As a best practice, we configure the pg_wal directory on a separate mount point which stores the Write-Ahead Logging (WAL) files. This separation can prevent contention for disk resources, potentially reducing the risk of I/O bottlenecks. Moreover, on a separate mount point, the pg_wal directory can benefit from specific optimizations, like using a different storage device with higher write throughput. This configuration is particularly valuable in scenarios where write performance is critical, such as high-transaction-rate databases or systems with stringent durability requirements. When implementing this setup, we should carefully consider the storage characteristics and monitor I/O performance. Additionally, we'll employ parallelism to ensure that the subscriber remains reasonably up-to-date, especially during periods when the publisher is processing substantial data ingestions.

Properly Size and Configure EBS Volumes:

We access the workload thoroughly over discovery calls and help our Customers configure Elastic Block Store (EBS) volumes appropriately for achieving optimal PostgreSQL performance on EC2. A few of our key considerations include:

Volume Type: Selecting the right EBS volume type based on the workload is essential.
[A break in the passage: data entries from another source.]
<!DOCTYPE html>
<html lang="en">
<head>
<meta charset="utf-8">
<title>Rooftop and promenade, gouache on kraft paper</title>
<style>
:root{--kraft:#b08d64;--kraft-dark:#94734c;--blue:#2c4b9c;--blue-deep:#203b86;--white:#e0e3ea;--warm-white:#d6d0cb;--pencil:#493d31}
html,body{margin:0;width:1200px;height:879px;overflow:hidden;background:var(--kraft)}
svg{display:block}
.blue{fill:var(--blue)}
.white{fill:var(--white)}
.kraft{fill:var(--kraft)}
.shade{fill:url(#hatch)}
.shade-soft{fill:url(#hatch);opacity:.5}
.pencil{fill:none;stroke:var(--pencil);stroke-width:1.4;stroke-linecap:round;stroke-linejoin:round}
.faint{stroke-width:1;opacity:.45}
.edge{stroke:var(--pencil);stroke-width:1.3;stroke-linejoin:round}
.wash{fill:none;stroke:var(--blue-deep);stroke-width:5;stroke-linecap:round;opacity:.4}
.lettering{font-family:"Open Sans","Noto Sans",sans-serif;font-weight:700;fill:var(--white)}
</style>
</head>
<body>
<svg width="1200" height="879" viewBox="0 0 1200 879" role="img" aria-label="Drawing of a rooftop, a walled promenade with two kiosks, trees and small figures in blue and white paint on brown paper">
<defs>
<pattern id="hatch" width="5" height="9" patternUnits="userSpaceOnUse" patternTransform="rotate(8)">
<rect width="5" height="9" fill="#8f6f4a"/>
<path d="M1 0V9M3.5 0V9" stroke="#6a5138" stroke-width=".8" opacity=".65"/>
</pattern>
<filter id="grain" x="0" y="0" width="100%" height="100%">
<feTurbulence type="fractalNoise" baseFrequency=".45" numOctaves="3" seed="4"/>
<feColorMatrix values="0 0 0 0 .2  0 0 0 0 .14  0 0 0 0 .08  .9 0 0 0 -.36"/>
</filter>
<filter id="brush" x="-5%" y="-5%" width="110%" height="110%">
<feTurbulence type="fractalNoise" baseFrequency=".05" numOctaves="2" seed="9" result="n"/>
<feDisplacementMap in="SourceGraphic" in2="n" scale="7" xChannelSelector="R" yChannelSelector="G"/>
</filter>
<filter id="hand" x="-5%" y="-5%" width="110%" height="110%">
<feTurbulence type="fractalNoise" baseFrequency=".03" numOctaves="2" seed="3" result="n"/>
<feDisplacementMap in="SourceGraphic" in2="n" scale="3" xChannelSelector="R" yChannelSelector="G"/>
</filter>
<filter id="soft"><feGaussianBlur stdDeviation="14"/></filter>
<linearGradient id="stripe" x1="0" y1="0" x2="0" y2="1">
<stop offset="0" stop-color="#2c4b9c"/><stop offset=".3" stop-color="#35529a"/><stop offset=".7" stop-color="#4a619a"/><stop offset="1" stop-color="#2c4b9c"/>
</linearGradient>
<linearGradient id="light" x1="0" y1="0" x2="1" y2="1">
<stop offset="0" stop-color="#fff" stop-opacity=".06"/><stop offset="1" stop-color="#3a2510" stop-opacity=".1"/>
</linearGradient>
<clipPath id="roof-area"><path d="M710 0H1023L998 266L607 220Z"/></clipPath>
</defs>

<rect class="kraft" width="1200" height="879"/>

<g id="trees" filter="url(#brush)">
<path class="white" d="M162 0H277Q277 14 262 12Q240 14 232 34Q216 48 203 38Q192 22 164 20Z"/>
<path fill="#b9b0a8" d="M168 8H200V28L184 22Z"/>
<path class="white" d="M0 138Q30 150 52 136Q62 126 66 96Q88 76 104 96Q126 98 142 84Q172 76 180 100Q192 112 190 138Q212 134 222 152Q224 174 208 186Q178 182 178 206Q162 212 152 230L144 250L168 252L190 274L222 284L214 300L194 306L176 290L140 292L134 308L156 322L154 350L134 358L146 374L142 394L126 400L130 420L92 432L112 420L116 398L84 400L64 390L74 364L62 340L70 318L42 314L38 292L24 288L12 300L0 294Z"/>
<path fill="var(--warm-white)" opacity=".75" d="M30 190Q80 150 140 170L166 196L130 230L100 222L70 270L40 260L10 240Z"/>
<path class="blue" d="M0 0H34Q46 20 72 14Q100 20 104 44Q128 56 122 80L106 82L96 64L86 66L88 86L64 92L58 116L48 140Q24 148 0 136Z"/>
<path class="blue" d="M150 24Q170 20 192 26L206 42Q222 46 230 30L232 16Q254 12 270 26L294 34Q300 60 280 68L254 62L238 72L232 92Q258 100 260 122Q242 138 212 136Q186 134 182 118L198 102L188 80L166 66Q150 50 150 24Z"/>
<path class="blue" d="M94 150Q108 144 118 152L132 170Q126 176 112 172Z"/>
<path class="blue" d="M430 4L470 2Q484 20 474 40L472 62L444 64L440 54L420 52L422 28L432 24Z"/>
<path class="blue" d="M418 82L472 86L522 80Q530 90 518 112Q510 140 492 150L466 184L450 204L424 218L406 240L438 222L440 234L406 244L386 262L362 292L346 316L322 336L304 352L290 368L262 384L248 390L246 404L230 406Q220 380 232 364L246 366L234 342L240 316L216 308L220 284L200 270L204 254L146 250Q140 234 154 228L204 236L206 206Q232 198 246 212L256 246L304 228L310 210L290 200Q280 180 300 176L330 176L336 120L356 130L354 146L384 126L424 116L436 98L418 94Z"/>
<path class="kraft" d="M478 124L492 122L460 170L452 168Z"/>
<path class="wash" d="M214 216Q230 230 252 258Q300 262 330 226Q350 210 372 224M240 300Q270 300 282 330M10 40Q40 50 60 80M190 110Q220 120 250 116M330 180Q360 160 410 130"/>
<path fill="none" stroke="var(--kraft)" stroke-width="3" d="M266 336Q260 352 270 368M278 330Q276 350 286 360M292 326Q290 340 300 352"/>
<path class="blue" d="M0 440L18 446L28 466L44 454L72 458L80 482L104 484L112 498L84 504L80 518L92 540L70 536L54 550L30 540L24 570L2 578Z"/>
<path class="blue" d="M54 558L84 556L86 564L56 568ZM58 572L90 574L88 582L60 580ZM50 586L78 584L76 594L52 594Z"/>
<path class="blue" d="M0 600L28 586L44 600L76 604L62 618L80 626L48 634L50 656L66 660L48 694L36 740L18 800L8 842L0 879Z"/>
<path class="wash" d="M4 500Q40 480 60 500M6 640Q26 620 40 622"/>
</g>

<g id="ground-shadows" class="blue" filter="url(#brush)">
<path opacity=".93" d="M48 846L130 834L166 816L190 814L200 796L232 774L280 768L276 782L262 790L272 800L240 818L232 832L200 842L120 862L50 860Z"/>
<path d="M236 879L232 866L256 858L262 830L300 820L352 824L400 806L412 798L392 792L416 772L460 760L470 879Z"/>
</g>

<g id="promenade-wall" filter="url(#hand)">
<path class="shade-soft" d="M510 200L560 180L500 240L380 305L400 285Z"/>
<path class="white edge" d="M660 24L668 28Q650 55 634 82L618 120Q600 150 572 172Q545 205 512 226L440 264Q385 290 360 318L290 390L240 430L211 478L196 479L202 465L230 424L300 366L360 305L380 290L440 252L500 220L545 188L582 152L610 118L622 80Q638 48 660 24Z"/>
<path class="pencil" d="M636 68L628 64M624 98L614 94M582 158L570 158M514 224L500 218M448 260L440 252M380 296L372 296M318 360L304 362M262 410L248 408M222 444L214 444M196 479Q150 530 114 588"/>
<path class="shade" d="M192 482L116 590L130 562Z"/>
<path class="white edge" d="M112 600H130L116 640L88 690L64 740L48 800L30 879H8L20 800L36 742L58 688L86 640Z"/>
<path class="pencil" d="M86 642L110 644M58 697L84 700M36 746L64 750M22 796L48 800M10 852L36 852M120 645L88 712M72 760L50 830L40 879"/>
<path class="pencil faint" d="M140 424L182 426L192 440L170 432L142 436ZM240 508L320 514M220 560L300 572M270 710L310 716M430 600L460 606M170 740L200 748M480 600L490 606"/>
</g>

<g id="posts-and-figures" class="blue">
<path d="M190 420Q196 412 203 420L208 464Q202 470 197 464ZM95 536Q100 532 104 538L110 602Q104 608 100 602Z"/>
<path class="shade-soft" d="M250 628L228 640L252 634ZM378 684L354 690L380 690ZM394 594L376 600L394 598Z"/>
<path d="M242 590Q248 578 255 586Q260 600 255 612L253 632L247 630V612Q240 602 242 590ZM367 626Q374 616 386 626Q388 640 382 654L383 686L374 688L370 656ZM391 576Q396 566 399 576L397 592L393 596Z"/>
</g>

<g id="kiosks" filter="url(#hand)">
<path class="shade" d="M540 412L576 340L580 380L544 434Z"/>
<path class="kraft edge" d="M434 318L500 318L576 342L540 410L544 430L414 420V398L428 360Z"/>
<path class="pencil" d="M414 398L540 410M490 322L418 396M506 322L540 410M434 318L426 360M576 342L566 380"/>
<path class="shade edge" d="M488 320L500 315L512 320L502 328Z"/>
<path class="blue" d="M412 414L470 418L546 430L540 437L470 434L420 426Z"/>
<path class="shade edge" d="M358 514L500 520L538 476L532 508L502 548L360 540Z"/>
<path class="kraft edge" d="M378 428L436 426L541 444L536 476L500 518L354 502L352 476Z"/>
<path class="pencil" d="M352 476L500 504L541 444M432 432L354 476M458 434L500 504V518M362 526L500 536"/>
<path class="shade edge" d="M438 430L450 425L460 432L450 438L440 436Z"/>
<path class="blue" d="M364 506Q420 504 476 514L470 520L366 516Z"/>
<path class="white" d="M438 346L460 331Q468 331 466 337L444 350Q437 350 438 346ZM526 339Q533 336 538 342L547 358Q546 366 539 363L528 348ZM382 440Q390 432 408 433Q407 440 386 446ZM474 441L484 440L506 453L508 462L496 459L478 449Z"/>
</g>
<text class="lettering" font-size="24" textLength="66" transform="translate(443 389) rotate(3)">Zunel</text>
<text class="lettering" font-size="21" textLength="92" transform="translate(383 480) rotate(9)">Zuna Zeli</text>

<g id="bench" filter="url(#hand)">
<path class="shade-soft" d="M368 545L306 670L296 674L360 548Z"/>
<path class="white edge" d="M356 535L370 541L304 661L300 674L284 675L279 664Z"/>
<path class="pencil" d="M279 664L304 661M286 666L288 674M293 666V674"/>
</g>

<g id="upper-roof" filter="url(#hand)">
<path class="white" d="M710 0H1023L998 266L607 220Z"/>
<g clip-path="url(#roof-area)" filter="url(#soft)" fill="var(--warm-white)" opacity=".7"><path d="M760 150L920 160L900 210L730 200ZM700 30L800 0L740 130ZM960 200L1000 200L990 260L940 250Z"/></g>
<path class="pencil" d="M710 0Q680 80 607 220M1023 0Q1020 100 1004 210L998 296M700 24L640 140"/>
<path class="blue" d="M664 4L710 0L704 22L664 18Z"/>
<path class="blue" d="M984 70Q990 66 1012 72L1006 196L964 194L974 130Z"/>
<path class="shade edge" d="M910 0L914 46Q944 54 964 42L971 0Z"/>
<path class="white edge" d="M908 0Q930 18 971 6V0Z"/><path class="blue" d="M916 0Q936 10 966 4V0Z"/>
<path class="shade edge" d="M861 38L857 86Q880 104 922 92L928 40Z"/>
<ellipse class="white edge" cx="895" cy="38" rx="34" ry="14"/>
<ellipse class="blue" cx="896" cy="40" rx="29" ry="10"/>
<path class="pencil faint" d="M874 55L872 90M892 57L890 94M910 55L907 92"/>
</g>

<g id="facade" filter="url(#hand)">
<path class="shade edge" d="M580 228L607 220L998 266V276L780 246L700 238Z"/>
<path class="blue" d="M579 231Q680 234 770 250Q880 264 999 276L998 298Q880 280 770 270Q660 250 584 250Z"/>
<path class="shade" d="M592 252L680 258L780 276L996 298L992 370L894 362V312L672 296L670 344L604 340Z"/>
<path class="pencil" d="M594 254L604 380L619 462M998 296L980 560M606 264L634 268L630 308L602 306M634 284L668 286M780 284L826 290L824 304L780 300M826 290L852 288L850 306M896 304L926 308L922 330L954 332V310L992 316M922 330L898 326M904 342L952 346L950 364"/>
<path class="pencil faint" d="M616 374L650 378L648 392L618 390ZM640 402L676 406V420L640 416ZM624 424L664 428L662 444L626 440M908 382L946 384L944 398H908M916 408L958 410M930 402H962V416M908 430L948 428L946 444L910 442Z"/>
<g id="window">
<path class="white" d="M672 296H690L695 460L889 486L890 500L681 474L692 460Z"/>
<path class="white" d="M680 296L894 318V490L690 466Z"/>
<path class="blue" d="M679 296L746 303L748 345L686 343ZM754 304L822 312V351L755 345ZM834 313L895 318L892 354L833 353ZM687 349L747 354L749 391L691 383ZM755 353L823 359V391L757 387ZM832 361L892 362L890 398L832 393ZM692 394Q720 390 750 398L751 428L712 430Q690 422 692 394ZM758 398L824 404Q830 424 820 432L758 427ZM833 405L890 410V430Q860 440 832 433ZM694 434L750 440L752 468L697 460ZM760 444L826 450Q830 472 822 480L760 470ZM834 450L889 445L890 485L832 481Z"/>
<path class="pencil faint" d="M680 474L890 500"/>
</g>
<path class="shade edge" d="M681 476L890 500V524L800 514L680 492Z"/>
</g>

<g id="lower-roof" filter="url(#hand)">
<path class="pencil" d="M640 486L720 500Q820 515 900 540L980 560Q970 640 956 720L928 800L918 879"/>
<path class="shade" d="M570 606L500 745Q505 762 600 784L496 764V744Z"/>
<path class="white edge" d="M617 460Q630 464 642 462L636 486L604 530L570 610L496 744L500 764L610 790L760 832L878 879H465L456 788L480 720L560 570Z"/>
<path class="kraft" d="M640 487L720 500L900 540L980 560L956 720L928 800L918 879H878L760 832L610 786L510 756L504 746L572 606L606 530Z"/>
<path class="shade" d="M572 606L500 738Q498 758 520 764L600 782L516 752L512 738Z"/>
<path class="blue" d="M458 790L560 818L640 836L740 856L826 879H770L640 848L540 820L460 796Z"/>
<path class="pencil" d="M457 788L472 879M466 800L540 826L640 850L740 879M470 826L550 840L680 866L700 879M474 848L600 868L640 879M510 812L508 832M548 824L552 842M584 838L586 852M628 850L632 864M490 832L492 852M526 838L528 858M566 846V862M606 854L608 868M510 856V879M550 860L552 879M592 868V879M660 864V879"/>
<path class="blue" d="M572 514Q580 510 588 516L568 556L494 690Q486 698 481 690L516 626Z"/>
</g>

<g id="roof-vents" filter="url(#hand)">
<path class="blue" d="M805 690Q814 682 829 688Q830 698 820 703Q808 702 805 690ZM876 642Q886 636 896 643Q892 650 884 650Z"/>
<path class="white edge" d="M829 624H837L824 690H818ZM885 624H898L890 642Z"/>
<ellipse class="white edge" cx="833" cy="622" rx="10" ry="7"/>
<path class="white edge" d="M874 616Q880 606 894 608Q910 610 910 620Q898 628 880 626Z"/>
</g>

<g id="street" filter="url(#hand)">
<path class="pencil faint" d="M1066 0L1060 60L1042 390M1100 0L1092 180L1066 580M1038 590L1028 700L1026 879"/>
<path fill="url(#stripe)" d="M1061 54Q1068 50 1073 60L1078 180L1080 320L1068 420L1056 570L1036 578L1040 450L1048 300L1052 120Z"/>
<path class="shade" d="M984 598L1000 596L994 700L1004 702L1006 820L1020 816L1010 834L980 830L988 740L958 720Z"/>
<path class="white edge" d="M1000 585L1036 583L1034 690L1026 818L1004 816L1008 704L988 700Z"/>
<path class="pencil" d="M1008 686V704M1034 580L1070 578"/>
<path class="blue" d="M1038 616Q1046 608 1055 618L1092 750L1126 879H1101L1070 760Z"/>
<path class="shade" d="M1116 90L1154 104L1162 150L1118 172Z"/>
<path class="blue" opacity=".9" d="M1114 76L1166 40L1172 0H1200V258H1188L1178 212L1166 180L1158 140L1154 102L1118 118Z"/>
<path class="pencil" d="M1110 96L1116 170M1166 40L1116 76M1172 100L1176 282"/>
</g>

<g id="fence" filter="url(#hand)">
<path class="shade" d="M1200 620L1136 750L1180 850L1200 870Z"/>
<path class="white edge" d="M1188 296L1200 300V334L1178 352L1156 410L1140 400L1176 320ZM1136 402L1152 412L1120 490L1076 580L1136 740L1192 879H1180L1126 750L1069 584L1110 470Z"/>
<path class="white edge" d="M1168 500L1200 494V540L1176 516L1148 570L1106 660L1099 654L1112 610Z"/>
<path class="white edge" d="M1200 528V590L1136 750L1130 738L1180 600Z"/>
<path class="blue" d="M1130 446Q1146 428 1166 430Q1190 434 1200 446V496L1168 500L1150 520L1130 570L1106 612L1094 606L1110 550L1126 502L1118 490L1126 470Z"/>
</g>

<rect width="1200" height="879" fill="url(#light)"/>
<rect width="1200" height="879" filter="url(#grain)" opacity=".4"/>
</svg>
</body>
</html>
General Purpose SSD volumes offer a balance of performance and cost, while Provisioned IOPS SSD volumes, NVMe's provide predictable and dedicated I/O performance.

Size and IOPS: Properly sizing the EBS volume involves determining the required storage capacity and ensuring sufficient provisioned I/O operations per second (IOPS). Align the volume size and IOPS with the database workload and performance requirements. 
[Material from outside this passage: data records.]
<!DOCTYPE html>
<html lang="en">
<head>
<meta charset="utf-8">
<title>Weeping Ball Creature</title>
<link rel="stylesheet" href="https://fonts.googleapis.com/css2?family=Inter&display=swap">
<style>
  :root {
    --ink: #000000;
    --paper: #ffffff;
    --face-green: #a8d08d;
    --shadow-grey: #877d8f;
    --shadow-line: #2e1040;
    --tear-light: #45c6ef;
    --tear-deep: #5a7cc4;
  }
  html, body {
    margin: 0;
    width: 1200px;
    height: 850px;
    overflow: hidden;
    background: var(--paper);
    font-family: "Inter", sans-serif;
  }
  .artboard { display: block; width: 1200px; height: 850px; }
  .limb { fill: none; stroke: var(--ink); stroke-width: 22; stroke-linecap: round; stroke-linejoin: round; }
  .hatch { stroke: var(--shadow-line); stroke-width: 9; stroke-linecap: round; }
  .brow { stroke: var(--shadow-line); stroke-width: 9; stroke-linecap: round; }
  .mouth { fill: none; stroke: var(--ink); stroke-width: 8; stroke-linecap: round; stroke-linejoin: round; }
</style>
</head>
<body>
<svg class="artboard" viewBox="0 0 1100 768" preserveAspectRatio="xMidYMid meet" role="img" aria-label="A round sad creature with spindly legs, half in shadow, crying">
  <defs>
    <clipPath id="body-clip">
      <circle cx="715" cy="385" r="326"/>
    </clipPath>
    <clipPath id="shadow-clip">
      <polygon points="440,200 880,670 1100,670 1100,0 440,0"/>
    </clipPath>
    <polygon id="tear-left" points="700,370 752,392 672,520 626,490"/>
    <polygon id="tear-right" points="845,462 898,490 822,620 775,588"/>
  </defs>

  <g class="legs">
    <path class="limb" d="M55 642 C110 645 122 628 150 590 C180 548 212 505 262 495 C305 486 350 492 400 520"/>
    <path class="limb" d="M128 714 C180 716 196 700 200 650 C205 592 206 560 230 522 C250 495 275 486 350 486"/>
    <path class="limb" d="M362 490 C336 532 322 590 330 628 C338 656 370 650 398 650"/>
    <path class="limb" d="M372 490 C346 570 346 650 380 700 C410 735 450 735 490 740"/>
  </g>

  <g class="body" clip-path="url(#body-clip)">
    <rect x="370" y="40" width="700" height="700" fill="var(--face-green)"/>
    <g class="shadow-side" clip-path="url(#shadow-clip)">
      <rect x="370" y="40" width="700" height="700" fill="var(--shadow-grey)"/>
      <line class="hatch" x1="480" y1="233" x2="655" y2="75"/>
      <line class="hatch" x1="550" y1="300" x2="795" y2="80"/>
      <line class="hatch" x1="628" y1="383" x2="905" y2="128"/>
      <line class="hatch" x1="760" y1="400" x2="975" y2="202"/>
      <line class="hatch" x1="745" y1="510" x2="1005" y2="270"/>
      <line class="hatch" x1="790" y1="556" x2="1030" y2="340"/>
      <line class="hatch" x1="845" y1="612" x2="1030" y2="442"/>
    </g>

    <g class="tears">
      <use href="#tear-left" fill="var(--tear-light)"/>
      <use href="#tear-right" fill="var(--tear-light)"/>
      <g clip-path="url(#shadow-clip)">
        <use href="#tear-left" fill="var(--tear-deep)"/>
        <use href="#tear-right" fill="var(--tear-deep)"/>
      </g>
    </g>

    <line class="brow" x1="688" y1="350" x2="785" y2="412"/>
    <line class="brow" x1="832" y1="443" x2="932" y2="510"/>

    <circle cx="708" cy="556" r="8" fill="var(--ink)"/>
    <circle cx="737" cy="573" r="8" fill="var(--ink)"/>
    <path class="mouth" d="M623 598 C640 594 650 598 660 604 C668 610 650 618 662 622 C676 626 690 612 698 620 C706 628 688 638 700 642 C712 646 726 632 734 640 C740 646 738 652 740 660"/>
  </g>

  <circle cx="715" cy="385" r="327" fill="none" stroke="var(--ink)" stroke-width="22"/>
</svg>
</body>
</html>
Throughput: Consider the throughput requirements of your database workload and choose EBS volumes with adequate provisioned throughput. This is particularly important for workloads with high I/O demands.

To sum up, choosing an appropriate Amazon Elastic Block Store (EBS) volume type for your workload (e.g., General Purpose SSD, Provisioned IOPS SSD) and size it according to your database requirements. Ensure that the IOPS and throughput of the EBS volume meet or exceed the desired performance level.

Leverage Instance Types with Sufficient Resources:

Selecting an EC2 instance type that adequately balances CPU, memory, and network performance for the PostgreSQL workload. Instances with high I/O capabilities, such as those optimized for storage (e.g., I3 instances), can significantly impact database performance. A few of our key considerations include:

Understanding Resource Requirements: We begin by assessing the resource requirements of the PostgreSQL workload and consider factors such as CPU utilization, memory usage, and I/O patterns. We also understand the characteristics of the database, including read and write operations, to make informed decisions about the required resources.

EC2 Instance Families: AWS offers a variety of EC2 instance families, each tailored to different use cases. For optimal PostgreSQL performance, we recommend Customers to consider instances from families Storage Optimized (I), or instances optimized for specific use cases like burstable performance (T instances).

Storage Performance: Depending on the database size and I/O requirements, we help choose instances with appropriate storage options. Instances optimized for storage, such as the I3 family, provide high-speed NVMe SSD storage, enhancing I/O performance. We understand the relationship between EC2 instance types and their associated storage options to meet the IOPS requirements of your workload.

GPU Instances for Specialized Workloads: In cases where the workload involves specialized computations or data processing that can benefit from GPU acceleration, we consider leveraging instances that come with GPU support. GPU instances can significantly enhance performance for tasks like parallel processing or data analytics.


Achieving the same level of IOPs as seen with Amazon RDS might not always be fully possible, as the performance characteristics and optimizations of EC2 instances and RDS instances can vary. However, implementing these best practices will help you maximize the performance of your pgEdge nodes running on EC2.